But in all likelihood there will be moments where you clash or disagree with someone in your flat at some point. It's understandable really, given that you're thrown in with a bunch of people with different personalities, attitudes and backgrounds.
Being civil is the key. Everyone has bad days and life is much easier when you can get on with those you're living with.
8. Put the red party cups on iceYou may be surprised to find that your halls have strict rules around flat parties, namely that they're a complete no-no – the polar opposite of everything films and TV shows have taught you about university life.
If you do decide to throw a get-together, keep in mind that flat parties can be noisy (remember tip one, above), and can incur hefty fines if they breach rules or if things get broken.
Plus, not everyone wants to have their personal space invaded by party-goers, especially if they have an early lecture the next day. It can be difficult to be the one to say no when everyone is up for a party. Try not to put someone in that uncomfortable position.
There will be plenty of places around campus or your local area that you can socialise in with your friends – use those instead.
Discover your uni city's top nightlife spots: browse our city guides
9. Get cleaningIf you got away without cleaning while living at home, you might be in for a reality check.
Luckily, you're not completely on your own. Some halls will have cleaners once a week or fortnight to tidy communal areas, but you'll be expected to keep your halls clean in the meantime.
Along with your room, if you're lucky enough to have an en suite bathroom (yes, some halls do have them!) you will be expected to clean that yourself, too.
You may be surprised by how much cleaning products cost – another reason to bulk buy as a group.
10. Finally, everyone is in the same boatWhile university can be an exciting experience – and you'll hopefully get on with those you live with – it's normal for there to be times when you feel you don't belong there.
Chances are there'll be someone else in your flat feeling the same way. So don't be afraid to let it out. They may need to talk just as much as you.
About KatieKatie is a current student at Reading University studying English Language, and is a member of Youthsight's Opinion Panel community. In the future, she hopes to become a primary school teacher and teach abroad. In her spare time she likes to play guitar and piano, as well as write short stories.

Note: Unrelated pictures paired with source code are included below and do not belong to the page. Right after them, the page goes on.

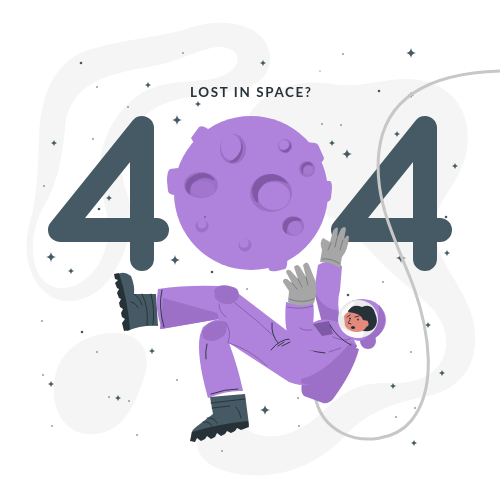
<!DOCTYPE html>
<html lang="en">
<head>
<meta charset="utf-8">
<title>404 – Lost in space?</title>
<style>
:root {
  --paper: #ffffff;
  --cloud: #f5f5f5;
  --slate: #455a64;
  --slate-dark: #263238;
  --suit: #af82dc;
  --suit-shade: #9c70c6;
  --suit-deep: #7f58a6;
  --glove: #a6a6a6;
  --glove-line: #737373;
  --tether: #c7c7c7;
  --skin: #e4897b;
  --visor: #ebebeb;
}
html, body { margin: 0; background: var(--paper); overflow: hidden; }
.error-page { position: relative; width: 500px; height: 500px; overflow: hidden; }
.error-page svg { position: absolute; inset: 0; display: block; }
.headline {
  position: absolute; left: 150px; top: 82px; width: 200px; margin: 0;
  font: 600 13.6px/20px "TeX Gyre Adventor", Lato, sans-serif;
  text-align: center; white-space: nowrap; color: var(--slate-dark);
}
.headline svg { position: static; }
.headline-text { font: 700 13.4px Lato, sans-serif; fill: var(--slate-dark); }
.clouds { fill: var(--cloud); fill-rule: evenodd; }
.stars { fill: var(--slate); }
.digit { fill: none; stroke: var(--slate); stroke-width: 24; stroke-linecap: round; stroke-linejoin: round; }
.tether { fill: none; stroke: var(--tether); stroke-width: 3; stroke-linecap: round; }
.suit { fill: var(--suit); }
.shade { fill: var(--suit-shade); }
.deep { fill: var(--suit-deep); }
.seam { fill: none; stroke: var(--suit-deep); stroke-width: 0.8; stroke-linecap: round; }
.crease { fill: none; stroke: var(--slate-dark); stroke-width: 0.9; stroke-linecap: round; }
.boot { fill: var(--slate); }
.sole { fill: var(--slate-dark); }
.glove { fill: var(--glove); }
.glove-line { fill: none; stroke: var(--glove-line); stroke-width: 0.8; stroke-linecap: round; }
</style>
</head>
<body>
<main class="error-page">
<svg width="500" height="500" viewBox="0 0 500 500" role="img" aria-label="404: an astronaut on a tether floats below a purple moon between two large fours">
  <defs>
    <path id="star" d="M0 -5 Q0.6 -0.6 5 0 Q0.6 0.6 0 5 Q-0.6 0.6 -5 0 Q-0.6 -0.6 0 -5Z"/>
    <path id="spark" d="M0 -3 Q0.4 -0.4 3 0 Q0.4 0.4 0 3 Q-0.4 0.4 -3 0 Q-0.4 -0.4 0 -3Z"/>
    <path id="four" d="M142 259V128L60 230H157"/>
    <clipPath id="moon-edge"><circle cx="251" cy="193" r="77"/></clipPath>
    <clipPath id="visor-edge"><ellipse cx="358" cy="319" rx="20" ry="19"/></clipPath>
  </defs>

  <g class="clouds">
    <path d="M39 138C40 100 52 62 88 50C128 38 160 38 192 27C224 17 262 24 269 50C275 76 255 88 232 91C204 96 176 95 152 110C124 130 116 160 126 190C137 219 130 246 113 274C98 299 66 310 46 293C28 278 22 250 30 222C37 198 38 168 39 138ZM65 128C62 160 57 184 44 206C30 230 29 262 42 279C56 295 82 289 97 267C112 243 110 222 102 194C94 158 106 120 137 96C162 78 192 84 216 78C237 73 245 56 230 49C212 41 190 58 158 65C120 73 70 76 65 128Z"/>
    <path d="M56 372C64 346 92 331 119 333C141 335 151 352 145 374C137 401 126 426 102 433C72 441 46 416 56 372Z"/>
    <path d="M250 113C270 86 300 79 332 84C365 90 396 72 428 82C462 92 474 126 465 158C457 187 434 202 434 229C435 261 464 284 473 320C482 360 463 389 428 396C393 403 368 412 347 434C320 463 286 478 246 475C212 472 190 456 199 433C207 416 230 421 249 431C273 444 302 432 322 412C345 390 360 382 390 383C426 385 449 366 446 337C442 307 410 291 388 269C362 245 348 220 316 211C268 197 229 150 250 113Z"/>
  </g>

  <g class="stars">
    <use href="#star" x="411" y="53"/><use href="#star" x="177" y="120"/><use href="#star" x="347" y="154"/>
    <use href="#star" x="51" y="257"/><use href="#star" x="175" y="260"/><use href="#star" x="265" y="410"/>
    <use href="#star" x="401" y="258"/>
    <use href="#spark" x="148" y="85"/><use href="#spark" x="263" y="63"/><use href="#spark" x="198" y="104"/>
    <use href="#spark" x="54" y="143"/><use href="#spark" x="71" y="271"/><use href="#spark" x="109" y="198"/>
    <use href="#spark" x="152" y="351"/><use href="#spark" x="51" y="384"/><use href="#spark" x="118" y="398"/>
    <use href="#spark" x="411" y="95"/><use href="#spark" x="397" y="134"/><use href="#spark" x="455" y="166"/>
    <use href="#spark" x="447" y="253"/><use href="#spark" x="428" y="325"/><use href="#spark" x="442" y="373"/>
    <use href="#spark" x="393" y="386"/><use href="#spark" x="414" y="443"/><use href="#spark" x="332" y="143"/>
    <circle cx="81" cy="63" r="1.3"/><circle cx="379" cy="91" r="1.3"/><circle cx="99" cy="209" r="1.3"/>
    <circle cx="82" cy="332" r="1.3"/><circle cx="212" cy="272" r="1.3"/><circle cx="348" cy="295" r="1.3"/>
    <circle cx="384" cy="208" r="1.3"/><circle cx="446" cy="217" r="1.3"/>
    <circle cx="183" cy="53" r=".8"/><circle cx="97" cy="87" r=".8"/><circle cx="44" cy="186" r=".8"/>
    <circle cx="93" cy="139" r=".8"/><circle cx="128" cy="107" r=".8"/><circle cx="42" cy="321" r=".8"/>
    <circle cx="97" cy="352" r=".8"/><circle cx="43" cy="375" r=".8"/><circle cx="109" cy="397" r=".8"/>
    <circle cx="129" cy="401" r=".8"/><circle cx="52" cy="426" r=".8"/><circle cx="137" cy="435" r=".8"/>
    <circle cx="177" cy="380" r=".8"/><circle cx="222" cy="451" r=".8"/><circle cx="298" cy="398" r=".8"/>
    <circle cx="299" cy="426" r=".8"/><circle cx="322" cy="124" r=".8"/><circle cx="341" cy="125" r=".8"/>
    <circle cx="343" cy="54" r=".8"/><circle cx="320" cy="71" r=".6"/><circle cx="383" cy="282" r=".8"/>
    <circle cx="411" cy="352" r=".8"/><circle cx="396" cy="417" r=".8"/><circle cx="415" cy="408" r=".8"/>
    <circle cx="371" cy="204" r=".8"/><circle cx="247" cy="289" r=".8"/>
  </g>

  <use class="digit" href="#four"/>
  <use class="digit" href="#four" x="283"/>

  <g id="moon">
    <g class="suit">
      <path d="M191 138L199 127Q203 125 208 129L216 134L198 150Z"/>
      <path d="M178 168L170 169Q167 171 167 181L168 191Q169 195 175 195L182 194Z"/>
      <path d="M306 142L315 143Q318 143 320 149L324 158Q324 161 319 164L312 163Z"/>
      <path d="M322 181L330 181Q332 182 332 188L331 198Q330 202 326 202L320 202Z"/>
      <path d="M190 231L190 239Q191 241 196 245L201 249Q205 250 209 246Z"/>
      <path d="M267 261L269 270Q271 272 277 271L285 269Q288 267 287 258Z"/>
      <circle cx="251" cy="193" r="77"/>
    </g>
    <g class="shade" clip-path="url(#moon-edge)">
      <ellipse cx="233" cy="149" rx="13" ry="15"/>
      <ellipse cx="201" cy="185" rx="17" ry="13"/>
      <circle cx="285" cy="146" r="7"/>
      <circle cx="307" cy="169" r="8"/>
      <ellipse cx="271" cy="193" rx="21" ry="19"/>
      <ellipse cx="293" cy="226" rx="11" ry="10"/>
      <circle cx="202" cy="226" r="6.5"/>
      <circle cx="245" cy="245" r="6.5"/>
    </g>
    <g class="suit">
      <ellipse cx="231" cy="147" rx="10" ry="13"/>
      <circle cx="284" cy="145" r="5"/>
      <circle cx="202" cy="224" r="4.5"/>
      <circle cx="244" cy="243" r="4.8"/>
    </g>
    <g class="deep">
      <path d="M240 138Q246 150 239 159Q235 164 229 162Q238 158 241 149Q242 143 240 138Z"/>
      <path d="M187 181Q193 173 204 173Q212 174 215 181Q203 174 192 184Q189 190 190 195Q183 189 187 181Z"/>
      <path d="M252 189Q256 174 272 174Q283 175 288 184Q278 178 267 182Q257 187 258 203Q252 200 252 189Z"/>
      <path d="M283 225Q285 217 293 217Q300 217 302 221Q294 219 289 224Q286 229 287 234Q282 231 283 225Z"/>
      <path d="M301 168Q302 163 307 162Q312 162 313 166Q308 164 304 168Q303 171 303 174Q301 171 301 168Z"/>
      <path d="M280 149Q284 152 288 148Q291 145 289 141Q294 147 288 152Q283 154 280 149Z"/>
    </g>
    <g class="suit">
      <ellipse cx="203" cy="189" rx="12" ry="8" opacity=".35"/>
      <ellipse cx="274" cy="196" rx="16" ry="14"/>
      <ellipse cx="295" cy="228" rx="7" ry="7" opacity=".6"/>
      <ellipse cx="308" cy="170" rx="5" ry="5" opacity=".5"/>
    </g>
    <circle class="deep" cx="205" cy="217" r="1"/>
  </g>

  <path class="tether" d="M500 71C438 73 386 92 379 151C373 202 397 242 414 288C429 331 438 388 411 421C395 440 364 444 342 433C325 424 317 411 315 394"/>

  <g id="astronaut">
    <g id="backpack">
      <path class="shade" d="M302 383L345 344L359 349Q353 372 333 399Q329 404 323 403L304 396Q300 392 302 383Z"/>
      <path class="seam" d="M319 384Q338 374 350 352"/>
    </g>

    <g id="far-arm">
      <path class="suit" d="M318 265Q328 258 342 266L340 290Q336 304 341 320L326 331L314 291Z"/>
      <path class="shade" d="M314 291Q323 309 337 310L340 321L324 331Z"/>
      <path class="glove" d="M320 262L322 250Q319 242 323 238L330 242L333 231Q336 226 338 228L337 238L341 229Q345 225 346 229L344 239Q348 233 349 237Q348 250 342 257L340 268Q329 261 320 262Z"/>
      <path class="glove-line" d="M331 243L328 250M337 238L335 247M343 240L340 250M322 259Q332 258 340 264"/>
    </g>

    <g id="upper-leg">
      <path class="boot" d="M117 275Q123 270 131 276Q135 286 134 294L156 294L158 326Q141 325 127 331Z"/>
      <path class="sole" d="M119 273L114 274L115 279L118 280L115 283L117 288L119 289L117 293L119 298L121 299L119 303L120 307L123 309L121 313L122 317L125 319L122 323L124 331L130 330Q128 301 119 273Z"/>
      <path class="crease" d="M134 294Q140 298 142 305M142 294Q149 308 147 325M151 294Q155 310 153 325M131 302Q136 303 138 308"/>
      <path class="suit" d="M158 289Q185 285 218 286Q229 284 239 294L290 333L325 345L319 380L281 375Q249 356 219 319L162 329Q154 309 158 289Z"/>
      <path class="shade" d="M163 298L217 313L219 319L160 329Z"/>
      <path class="shade" d="M214 290Q222 281 237 289Q242 296 235 302Q224 308 215 298Z"/>
      <path class="seam" d="M219 304Q219 312 226 317M235 303Q256 319 278 340"/>
      <path class="crease" d="M162 290Q158 307 164 327"/>
    </g>

    <g id="lower-leg">
      <path class="boot" d="M210 397L245 394L249 425Q221 427 193 439Q189 432 196 427L213 414Z"/>
      <path class="sole" d="M192 432L190 441L195 442L197 438L201 441L205 439L207 436L211 439L215 437L217 433L221 436L225 434L227 431L231 433L235 431L237 428L241 430L249 427L248 421Q218 424 192 432Z"/>
      <path class="crease" d="M211 403L245 399M212 408L230 406M207 418Q214 417 217 423M203 422Q209 421 212 426M236 407Q240 411 241 418"/>
      <path class="suit" d="M203 327Q216 315 238 320Q269 330 294 350L322 354L324 380Q306 389 289 382L229 343Q238 367 243 391Q227 390 208 398Q196 356 200 335Z"/>
      <path class="shade" d="M202 331Q211 318 226 322Q229 333 221 338Q211 344 203 338Z"/>
      <path class="seam" d="M226 323Q232 331 228 343M229 343Q251 350 267 366"/>
      <path class="crease" d="M211 394Q225 389 238 389M207 344Q205 352 206 359"/>
    </g>

    <g id="torso">
      <path class="suit" d="M277 345L290 332L319 320Q344 316 357 346Q348 362 322 382Q305 389 288 381Z"/>
      <path class="shade" d="M301 379Q324 374 351 342L357 346Q346 366 323 383Q311 387 301 383Z"/>
      <path class="crease" d="M271 350Q280 339 290 339M278 346L284 342M282 346L290 342M291 340Q308 352 325 353M272 323Q271 335 278 343"/>
      <path class="deep" d="M313 324L329 321L333 334L322 336Z"/>
      <path class="seam" d="M333 337Q346 343 351 338M329 352L341 348"/>
      <path class="crease" d="M330 325Q337 338 351 345"/>
    </g>

    <g id="near-arm">
      <path class="suit" d="M286 302Q300 306 313 302Q315 315 312 330L326 349Q306 354 293 344Q283 334 286 302Z"/>
      <path class="seam" d="M312 330Q304 331 300 328M287 307Q301 310 313 306"/>
      <path class="glove" d="M288 302L289 291L283 282Q283 278 287 279L292 283L286 272Q287 268 291 271L298 279L294 267Q297 263 300 267L306 277L303 265Q307 260 309 265L315 280Q318 290 314 303Q301 309 288 302Z"/>
      <path class="glove-line" d="M292 283L297 289M298 279L302 287M306 277L308 285M289 299Q302 304 314 299"/>
    </g>

    <g id="helmet">
      <circle class="shade" cx="368" cy="341" r="8"/>
      <ellipse class="suit" cx="362" cy="320" rx="24" ry="21"/>
      <path class="shade" d="M379 305Q391 320 379 335Q372 342 360 341Q379 333 379 305Z"/>
      <ellipse cx="358" cy="319" rx="20" ry="19" fill="var(--visor)"/>
      <g clip-path="url(#visor-edge)">
        <path class="sole" d="M348 311Q353 303 362 307Q372 303 375 313Q380 324 372 330Q363 334 358 326Z"/>
        <path d="M344 316Q350 308 359 311Q366 315 368 322Q367 331 358 332Q349 332 345 326Z" fill="var(--skin)"/>
        <path class="sole" d="M348 312Q355 304 366 311L369 321L363 320Q361 313 348 312Z"/>
        <circle cx="366" cy="324" r="2.6" fill="var(--skin)"/>
        <path class="crease" d="M347 317L350 315M355 317L359 316M350 320L348 323L351 324"/>
        <circle class="sole" cx="350" cy="318.5" r=".9"/><circle class="sole" cx="358" cy="319.5" r=".9"/>
        <ellipse class="sole" cx="353" cy="327.5" rx="2" ry="1.5"/>
        <path d="M341 327Q350 334 364 332L362 340H342Z" fill="var(--paper)" opacity=".75"/>
        <path d="M342 311L352 302L355 303L341 318Z" fill="var(--paper)" opacity=".8"/>
      </g>
    </g>
  </g>

  <text class="headline-text" x="190" y="97" textLength="121">LOST IN SPACE?</text>
</svg>
</main>
</body>
</html>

Want to share your uni journey like Katie and get some experience with a well-known brand under your belt for that personal statement or CV? We're always looking for student contributors to write blogs, film quick videos or snap some pics. Drop us a quick message at email@example.com if you're interested.